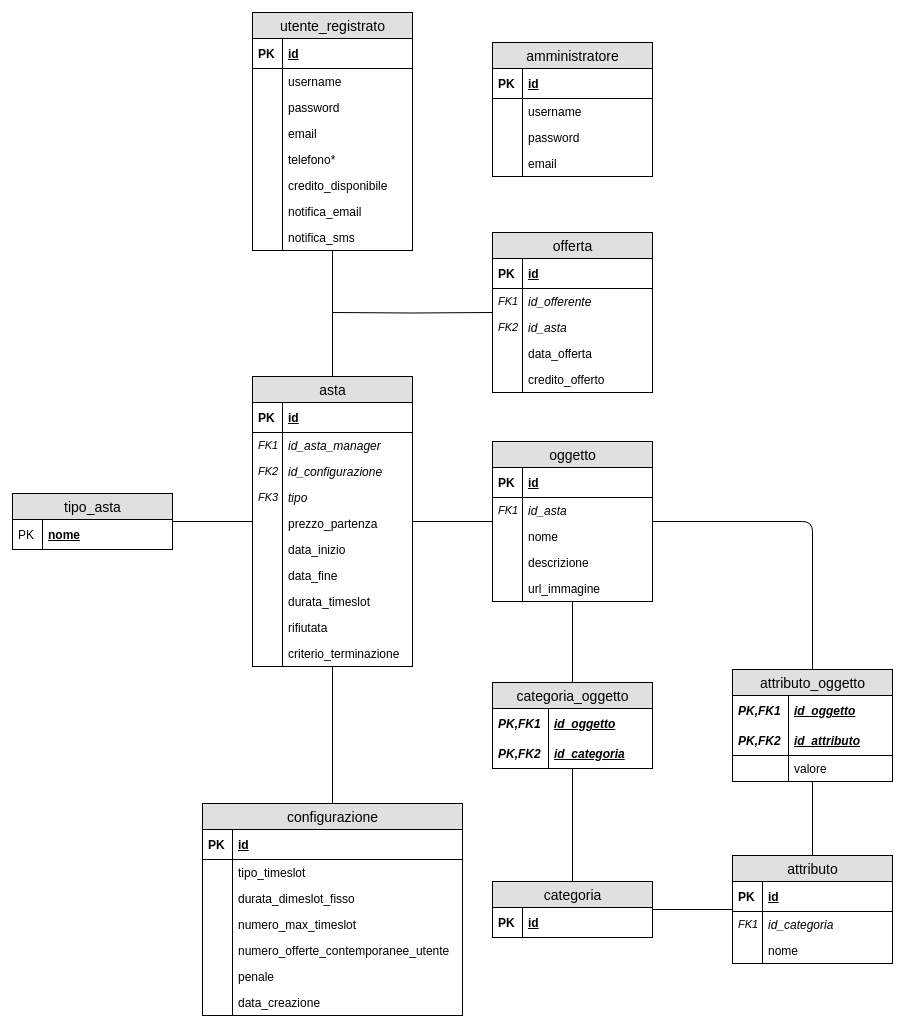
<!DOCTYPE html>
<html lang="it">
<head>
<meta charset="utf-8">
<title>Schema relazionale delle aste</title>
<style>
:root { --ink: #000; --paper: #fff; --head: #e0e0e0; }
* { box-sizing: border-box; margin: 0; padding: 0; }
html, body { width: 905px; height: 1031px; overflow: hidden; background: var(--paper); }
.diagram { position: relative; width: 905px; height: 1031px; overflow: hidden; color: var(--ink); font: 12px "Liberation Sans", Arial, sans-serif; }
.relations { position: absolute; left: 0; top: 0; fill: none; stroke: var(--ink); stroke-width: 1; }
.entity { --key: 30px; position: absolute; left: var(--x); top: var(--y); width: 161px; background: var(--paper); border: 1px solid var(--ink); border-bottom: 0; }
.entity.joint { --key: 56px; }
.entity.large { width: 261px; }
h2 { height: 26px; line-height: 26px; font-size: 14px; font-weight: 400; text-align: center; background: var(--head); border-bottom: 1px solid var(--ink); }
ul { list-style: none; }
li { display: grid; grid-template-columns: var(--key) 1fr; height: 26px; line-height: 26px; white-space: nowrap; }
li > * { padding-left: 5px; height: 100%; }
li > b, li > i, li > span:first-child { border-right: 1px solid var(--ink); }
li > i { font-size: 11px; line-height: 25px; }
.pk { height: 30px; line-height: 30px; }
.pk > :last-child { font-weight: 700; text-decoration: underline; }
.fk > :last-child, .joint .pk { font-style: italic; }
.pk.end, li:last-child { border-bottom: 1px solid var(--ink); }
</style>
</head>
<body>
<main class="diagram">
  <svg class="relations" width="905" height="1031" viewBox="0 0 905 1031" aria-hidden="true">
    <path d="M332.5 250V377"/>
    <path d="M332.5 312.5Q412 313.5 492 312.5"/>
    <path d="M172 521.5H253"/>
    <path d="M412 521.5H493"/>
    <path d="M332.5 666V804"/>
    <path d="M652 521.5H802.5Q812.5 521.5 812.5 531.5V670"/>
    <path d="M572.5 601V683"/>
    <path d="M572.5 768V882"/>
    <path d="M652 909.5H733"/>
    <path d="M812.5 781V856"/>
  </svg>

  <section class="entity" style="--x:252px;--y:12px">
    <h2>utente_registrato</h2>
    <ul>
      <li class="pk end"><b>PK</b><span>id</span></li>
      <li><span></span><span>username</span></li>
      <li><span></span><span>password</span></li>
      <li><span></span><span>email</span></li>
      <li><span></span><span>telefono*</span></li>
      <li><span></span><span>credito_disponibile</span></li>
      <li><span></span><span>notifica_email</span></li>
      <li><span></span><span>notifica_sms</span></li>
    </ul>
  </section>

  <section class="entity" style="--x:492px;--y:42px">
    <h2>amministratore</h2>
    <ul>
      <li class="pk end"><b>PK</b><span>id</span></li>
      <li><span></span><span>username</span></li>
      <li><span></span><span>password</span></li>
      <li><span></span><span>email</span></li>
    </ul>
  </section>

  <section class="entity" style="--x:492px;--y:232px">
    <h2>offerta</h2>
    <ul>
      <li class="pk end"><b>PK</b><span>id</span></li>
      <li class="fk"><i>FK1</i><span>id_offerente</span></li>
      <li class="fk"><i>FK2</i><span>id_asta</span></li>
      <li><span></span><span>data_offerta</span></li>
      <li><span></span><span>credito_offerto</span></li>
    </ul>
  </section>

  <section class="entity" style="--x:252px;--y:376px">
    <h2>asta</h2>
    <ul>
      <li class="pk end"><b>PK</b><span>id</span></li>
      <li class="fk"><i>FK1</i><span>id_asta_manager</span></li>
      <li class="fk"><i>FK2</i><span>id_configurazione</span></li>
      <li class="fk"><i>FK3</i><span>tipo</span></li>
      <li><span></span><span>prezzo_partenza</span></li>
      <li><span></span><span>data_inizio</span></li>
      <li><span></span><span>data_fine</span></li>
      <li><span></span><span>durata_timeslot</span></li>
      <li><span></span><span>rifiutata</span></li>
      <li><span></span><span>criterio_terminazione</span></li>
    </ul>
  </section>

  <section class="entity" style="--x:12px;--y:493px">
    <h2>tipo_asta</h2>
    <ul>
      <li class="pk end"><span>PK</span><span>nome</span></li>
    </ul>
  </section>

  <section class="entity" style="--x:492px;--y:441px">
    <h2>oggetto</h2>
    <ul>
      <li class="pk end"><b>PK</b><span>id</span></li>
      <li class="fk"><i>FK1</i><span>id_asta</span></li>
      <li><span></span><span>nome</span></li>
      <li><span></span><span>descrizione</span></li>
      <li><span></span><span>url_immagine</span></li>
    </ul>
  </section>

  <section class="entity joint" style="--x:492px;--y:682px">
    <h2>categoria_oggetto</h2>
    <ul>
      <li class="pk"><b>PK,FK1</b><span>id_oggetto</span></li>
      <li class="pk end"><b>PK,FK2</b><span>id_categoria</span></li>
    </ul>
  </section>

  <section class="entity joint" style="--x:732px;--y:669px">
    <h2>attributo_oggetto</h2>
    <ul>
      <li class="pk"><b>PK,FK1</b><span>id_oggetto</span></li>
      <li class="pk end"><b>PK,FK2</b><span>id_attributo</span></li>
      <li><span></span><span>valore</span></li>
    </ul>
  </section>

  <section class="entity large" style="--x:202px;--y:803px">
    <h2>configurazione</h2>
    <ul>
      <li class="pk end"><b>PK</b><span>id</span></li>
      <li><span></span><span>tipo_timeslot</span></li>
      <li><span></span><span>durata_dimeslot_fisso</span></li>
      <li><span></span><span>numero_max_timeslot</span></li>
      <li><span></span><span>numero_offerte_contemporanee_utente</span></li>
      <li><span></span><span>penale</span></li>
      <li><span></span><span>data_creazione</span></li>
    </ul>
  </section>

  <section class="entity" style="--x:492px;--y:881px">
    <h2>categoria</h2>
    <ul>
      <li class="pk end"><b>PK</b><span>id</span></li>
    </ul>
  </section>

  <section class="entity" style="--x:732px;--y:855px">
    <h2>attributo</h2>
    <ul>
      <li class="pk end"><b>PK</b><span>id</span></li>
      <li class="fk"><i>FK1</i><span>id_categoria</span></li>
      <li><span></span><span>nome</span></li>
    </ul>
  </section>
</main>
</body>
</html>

## WHAT IS EXPECTED:
For every line of the records that has the word "large" in it, make a copy.

## SOLUTION TO THE PROBLEM:
.entity.large { width: 261px; }
  <section class="entity large" style="--x:202px;--y:803px">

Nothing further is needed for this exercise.